Goal of the exercise ->
Repeat every record exactly, but keep images out of the copy.

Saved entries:
^^^^

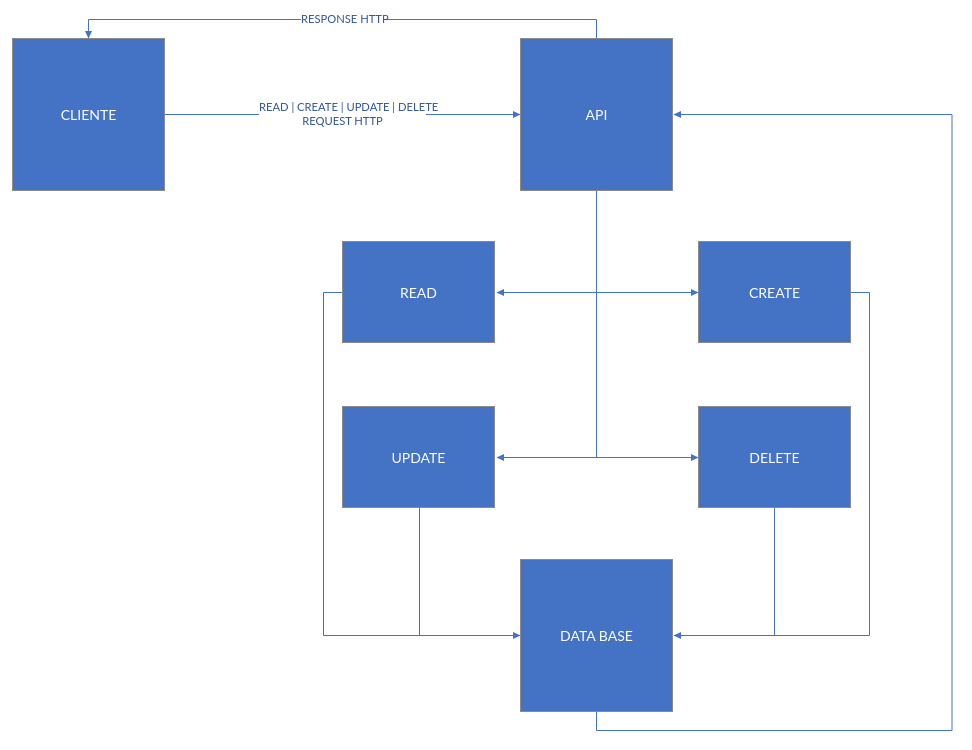
<!DOCTYPE html>
<html lang="es">
<head>
<meta charset="utf-8">
<title>API CRUD</title>
<style>
:root {
  --page: #ffffff;
  --node: #4472c4;
  --node-border: #8a8a8a;
  --node-text: #ffffff;
  --connector: #4472c4;
  --label: #2f5597;
}
* { box-sizing: border-box; }
html, body { margin: 0; overflow: hidden; background: var(--page); }
.diagram {
  position: relative;
  width: 972px;
  height: 750px;
  overflow: hidden;
  background: var(--page);
  font-family: Lato, "Open Sans", sans-serif;
}
.connectors { position: absolute; inset: 0; display: block; }
.connectors path { fill: none; stroke: var(--connector); stroke-width: 1; }
.connectors marker path { fill: var(--connector); stroke: none; }
.node {
  position: absolute;
  display: flex;
  align-items: center;
  justify-content: center;
  width: 153px;
  height: 102px;
  background: var(--node);
  border: 1px solid var(--node-border);
  color: var(--node-text);
  font-size: 14px;
  line-height: 17px;
  white-space: nowrap;
}
.node.square { height: 153px; }
.client { left: 12px; top: 38px; }
.api { left: 520px; top: 38px; }
.read { left: 342px; top: 241px; }
.create { left: 698px; top: 241px; }
.update { left: 342px; top: 406px; }
.delete { left: 698px; top: 406px; }
.database { left: 520px; top: 559px; }
.label {
  position: absolute;
  background: var(--page);
  color: var(--label);
  font-size: 11.2px;
  line-height: 14px;
  text-align: center;
  white-space: nowrap;
}
.response { left: 301px; top: 12px; width: 82px; }
.request { left: 259px; top: 100px; width: 167px; }
</style>
</head>
<body>
<main class="diagram">
  <svg class="connectors" width="972" height="750" viewBox="0 0 972 750" aria-hidden="true">
    <defs>
      <marker id="arrow" markerUnits="userSpaceOnUse" markerWidth="8" markerHeight="8" refX="7" refY="4" orient="auto-start-reverse">
        <path d="M0 0.5L7.5 4L0 7.5Z"/>
      </marker>
    </defs>
    <path class="api-to-client" d="M596.5 38V19.5H88.5V38" marker-end="url(#arrow)"/>
    <path class="client-to-api" d="M165 114.5H520" marker-end="url(#arrow)"/>
    <path class="api-trunk" d="M596.5 191V457.5"/>
    <path class="read-create" d="M497 292.5H698" marker-start="url(#arrow)" marker-end="url(#arrow)"/>
    <path class="update-delete" d="M497 457.5H698" marker-start="url(#arrow)" marker-end="url(#arrow)"/>
    <path class="read-to-database" d="M342 292.5H323.5V635.5H520" marker-end="url(#arrow)"/>
    <path class="update-to-database" d="M419.5 508V635.5"/>
    <path class="create-to-database" d="M851 292.5H869.5V635.5H674" marker-end="url(#arrow)"/>
    <path class="delete-to-database" d="M774.5 508V635.5"/>
    <path class="database-to-api" d="M596.5 712V730.5H952V114.5H674" marker-end="url(#arrow)"/>
  </svg>

  <div class="label response">RESPONSE HTTP</div>
  <div class="label request">READ | CREATE | UPDATE | DELETE<br>REQUEST HTTP</div>

  <div class="node square client">CLIENTE</div>
  <div class="node square api">API</div>
  <div class="node read">READ</div>
  <div class="node create">CREATE</div>
  <div class="node update">UPDATE</div>
  <div class="node delete">DELETE</div>
  <div class="node square database">DATA BASE</div>
</main>
</body>
</html>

^^^^

Response area ->
<!DOCTYPE html>
<html lang="es">
<head>
<meta charset="utf-8">
<title>API CRUD</title>
<style>
:root {
  --page: #ffffff;
  --node: #4472c4;
  --node-border: #8a8a8a;
  --node-text: #ffffff;
  --connector: #4472c4;
  --label: #2f5597;
}
* { box-sizing: border-box; }
html, body { margin: 0; overflow: hidden; background: var(--page); }
.diagram {
  position: relative;
  width: 972px;
  height: 750px;
  overflow: hidden;
  background: var(--page);
  font-family: Lato, "Open Sans", sans-serif;
}
.connectors { position: absolute; inset: 0; display: block; }
.connectors path { fill: none; stroke: var(--connector); stroke-width: 1; }
.connectors marker path { fill: var(--connector); stroke: none; }
.node {
  position: absolute;
  display: flex;
  align-items: center;
  justify-content: center;
  width: 153px;
  height: 102px;
  background: var(--node);
  border: 1px solid var(--node-border);
  color: var(--node-text);
  font-size: 14px;
  line-height: 17px;
  white-space: nowrap;
}
.node.square { height: 153px; }
.client { left: 12px; top: 38px; }
.api { left: 520px; top: 38px; }
.read { left: 342px; top: 241px; }
.create { left: 698px; top: 241px; }
.update { left: 342px; top: 406px; }
.delete { left: 698px; top: 406px; }
.database { left: 520px; top: 559px; }
.label {
  position: absolute;
  background: var(--page);
  color: var(--label);
  font-size: 11.2px;
  line-height: 14px;
  text-align: center;
  white-space: nowrap;
}
.response { left: 301px; top: 12px; width: 82px; }
.request { left: 259px; top: 100px; width: 167px; }
</style>
</head>
<body>
<main class="diagram">
  <svg class="connectors" width="972" height="750" viewBox="0 0 972 750" aria-hidden="true">
    <defs>
      <marker id="arrow" markerUnits="userSpaceOnUse" markerWidth="8" markerHeight="8" refX="7" refY="4" orient="auto-start-reverse">
        <path d="M0 0.5L7.5 4L0 7.5Z"/>
      </marker>
    </defs>
    <path class="api-to-client" d="M596.5 38V19.5H88.5V38" marker-end="url(#arrow)"/>
    <path class="client-to-api" d="M165 114.5H520" marker-end="url(#arrow)"/>
    <path class="api-trunk" d="M596.5 191V457.5"/>
    <path class="read-create" d="M497 292.5H698" marker-start="url(#arrow)" marker-end="url(#arrow)"/>
    <path class="update-delete" d="M497 457.5H698" marker-start="url(#arrow)" marker-end="url(#arrow)"/>
    <path class="read-to-database" d="M342 292.5H323.5V635.5H520" marker-end="url(#arrow)"/>
    <path class="update-to-database" d="M419.5 508V635.5"/>
    <path class="create-to-database" d="M851 292.5H869.5V635.5H674" marker-end="url(#arrow)"/>
    <path class="delete-to-database" d="M774.5 508V635.5"/>
    <path class="database-to-api" d="M596.5 712V730.5H952V114.5H674" marker-end="url(#arrow)"/>
  </svg>

  <div class="label response">RESPONSE HTTP</div>
  <div class="label request">READ | CREATE | UPDATE | DELETE<br>REQUEST HTTP</div>

  <div class="node square client">CLIENTE</div>
  <div class="node square api">API</div>
  <div class="node read">READ</div>
  <div class="node create">CREATE</div>
  <div class="node update">UPDATE</div>
  <div class="node delete">DELETE</div>
  <div class="node square database">DATA BASE</div>
</main>
</body>
</html>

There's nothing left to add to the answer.